“It’s all chips.”
Chris and I once used this phrase when keynoting at Affiliate Summit last year– it represented the idea that you need to buy-in to every game (like poker) with winnings from another table. As you move from one table to another, the competition gets tougher but you can also win big.
What follows is a basic analogy to help you understand how people begin to make a living from the web. Each table is defined by how well you get paid by it, and for each, you’ll need different kinds of chips.
The first table is easy to understand, and all of us know it well– free. The buy-in for this table is sweat equity, otherwise known as the Crush It method. Free helps you gather audience as long as you do something wild enough, or interesting enough, to get some micro-attention and develop an audience. Free helps you build the channel.
Once you have a powerful channel with a significant audience, you can use that as chips to join the next table in the media game: cheap. You do this to buy onto the next platform of credibility, make an ok living wage (depending on where you live), and free up your time from your job, if you still have one.
Expensive is the final table, and the table stakes is a significant amount of credibility. A huge or powerful audience is necessary, or significant enough credibility that you have become known for what you do. Once you have this you can make a decent or great living, enough to buy back your future time as well as your present (some people would call that a contingency fund).
This series of rounds is a cycle, where you can buy your way from free > cheap > expensive and then back to a different level of free (say, that most people can’t get into) which requires more credibility or access. There is also another table called debt, but I would urge you not to get into that since most of the time, what you really want to spend isn’t money, but time and effort. (Spending money is easy but spending time is hard, so it’s worth more.)

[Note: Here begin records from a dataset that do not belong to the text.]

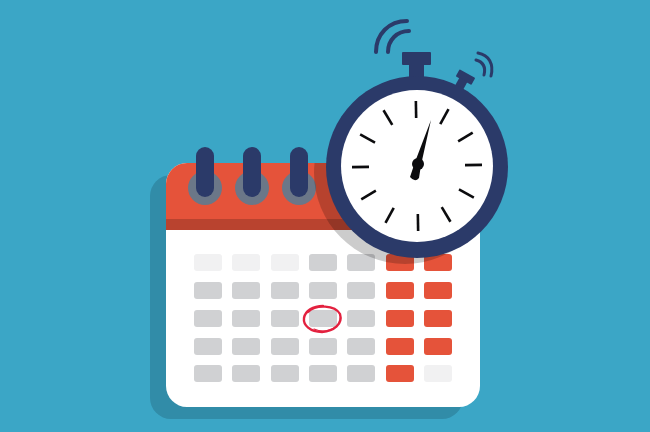
<!DOCTYPE html>
<html lang="en">
<head>
<meta charset="utf-8">
<title>Calendar and stopwatch</title>
<style>
:root {
  --sky: #3ba6c6;
  --sky-shadow: #318ca8;
  --navy: #2b3a69;
  --red: #e5533a;
  --red-dark: #b9432f;
  --hole: #6b7788;
  --paper: #ffffff;
  --day: #d0d1d3;
  --day-pale: #f1f1f2;
  --mark: #e3213f;
  --ink: #0c0c0e;
}
html, body { margin: 0; overflow: hidden; background: var(--sky); }
svg { display: block; width: 650px; height: 432px; }
.sky { fill: var(--sky); }
.calendar-shadow { fill: var(--sky-shadow); }
.paper { fill: var(--paper); }
.header { fill: var(--red); }
.header-edge { fill: var(--red-dark); }
.hole { fill: var(--hole); }
.navy { fill: var(--navy); }
.day { fill: var(--day); }
.pale { fill: var(--day-pale); }
.weekend { fill: var(--red); }
.mark { fill: none; stroke: var(--mark); stroke-linecap: round; }
.watch-shadow { fill: #000; opacity: .2; }
.ticks { stroke: var(--ink); stroke-width: 2.6; }
.hand { fill: var(--ink); }
.ring-waves { fill: none; stroke: var(--navy); stroke-width: 4; stroke-linecap: round; }
</style>
</head>
<body>
<svg viewBox="0 0 650 432" role="img" aria-label="Calendar with a circled day and a ringing stopwatch">
  <defs>
    <clipPath id="sheet"><rect x="166" y="163" width="314" height="244" rx="21"/></clipPath>
    <rect id="cell" width="28" height="17" rx="3"/>
    <g id="weekdays">
      <use href="#cell" x="194"/><use href="#cell" x="232"/><use href="#cell" x="271"/><use href="#cell" x="309"/><use href="#cell" x="347"/>
    </g>
    <g id="weekend"><use href="#cell" x="386"/><use href="#cell" x="424"/></g>
    <g id="binder">
      <circle class="hole" cx="0" cy="188" r="17"/>
      <rect class="navy" x="-9" y="147" width="18" height="50" rx="9"/>
    </g>
    <line id="tick" x1="0" y1="-65" x2="0" y2="-48"/>
    <g id="quarter"><use href="#tick"/><use href="#tick" transform="rotate(30)"/><use href="#tick" transform="rotate(60)"/></g>
  </defs>

  <rect class="sky" width="650" height="432"/>

  <g id="calendar">
    <rect class="calendar-shadow" x="150" y="175" width="313" height="244" rx="21"/>
    <g clip-path="url(#sheet)">
      <rect class="paper" x="166" y="163" width="314" height="244"/>
      <rect class="header" x="166" y="163" width="314" height="56"/>
      <rect class="header-edge" x="166" y="219" width="314" height="11"/>
      <g id="days">
        <g class="pale">
          <use href="#cell" x="194" y="254"/><use href="#cell" x="232" y="254"/><use href="#cell" x="271" y="254"/>
          <use href="#cell" x="424" y="365"/>
        </g>
        <g class="day">
          <use href="#cell" x="309" y="254"/><use href="#cell" x="347" y="254"/>
          <use href="#weekdays" y="282"/><use href="#weekdays" y="310"/><use href="#weekdays" y="338"/><use href="#weekdays" y="365"/>
        </g>
        <g class="weekend">
          <use href="#weekend" y="254"/><use href="#weekend" y="282"/><use href="#weekend" y="310"/><use href="#weekend" y="338"/>
          <use href="#cell" x="386" y="365"/>
        </g>
      </g>
    </g>
    <g id="binders">
      <use href="#binder" x="205"/><use href="#binder" x="252"/><use href="#binder" x="299"/>
    </g>
    <g id="circled-day" class="mark">
      <path stroke-width="2.4" d="M308 312C316 304 335 305 340 314C343 324 334 331 322 332C310 332 303 325 304 318C305 311 313 306 323 306"/>
      <path stroke-width="1.2" d="M314 329Q325 334 336 327"/>
    </g>
    <g clip-path="url(#sheet)"><circle class="watch-shadow" cx="405" cy="173" r="91"/></g>
  </g>

  <g id="stopwatch">
    <g class="navy">
      <rect x="402" y="52" width="29" height="13" rx="1"/>
      <rect x="409" y="63" width="15" height="18"/>
      <g transform="translate(465 78) rotate(29)">
        <rect x="-9" y="-5" width="18" height="8" rx="1"/>
        <rect x="-5" y="2" width="9" height="14"/>
      </g>
      <circle cx="417" cy="167" r="91"/>
    </g>
    <circle class="paper" cx="417" cy="166" r="76"/>
    <g class="ticks" transform="translate(417 166) rotate(-1)">
      <use href="#quarter"/><use href="#quarter" transform="rotate(90)"/><use href="#quarter" transform="rotate(180)"/><use href="#quarter" transform="rotate(270)"/>
    </g>
    <g class="hand">
      <path d="M431 120L421 165L419 178Q415 183 410 177L415 162Z"/>
      <circle cx="418" cy="164" r="6"/>
    </g>
    <g class="ring-waves">
      <path d="M376 52C376 34 389 21 407 21"/>
      <path d="M388 52C388 40 397 31 409 31"/>
      <path stroke-width="3" d="M478 53C489 55 494 64 491 76"/>
      <path stroke-width="3" d="M476 60C483 62 486 67 484 75"/>
    </g>
  </g>
</svg>
</body>
</html>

I don’t need to name examples, but you can easily take web household name and apply this model to them and find what table they’re at. Once you figure out which one applies to you, it’ll let you know where you need to be heading and what your gameplan should be.
In poker it’s safe to jump to higher stakes once you have 300 times the big bet. The same is true for any level of this game– if you jump too early you might not have the necessary amount to cover early losses and get wiped out. But I can’t decide this for you– you have to make your own mistakes.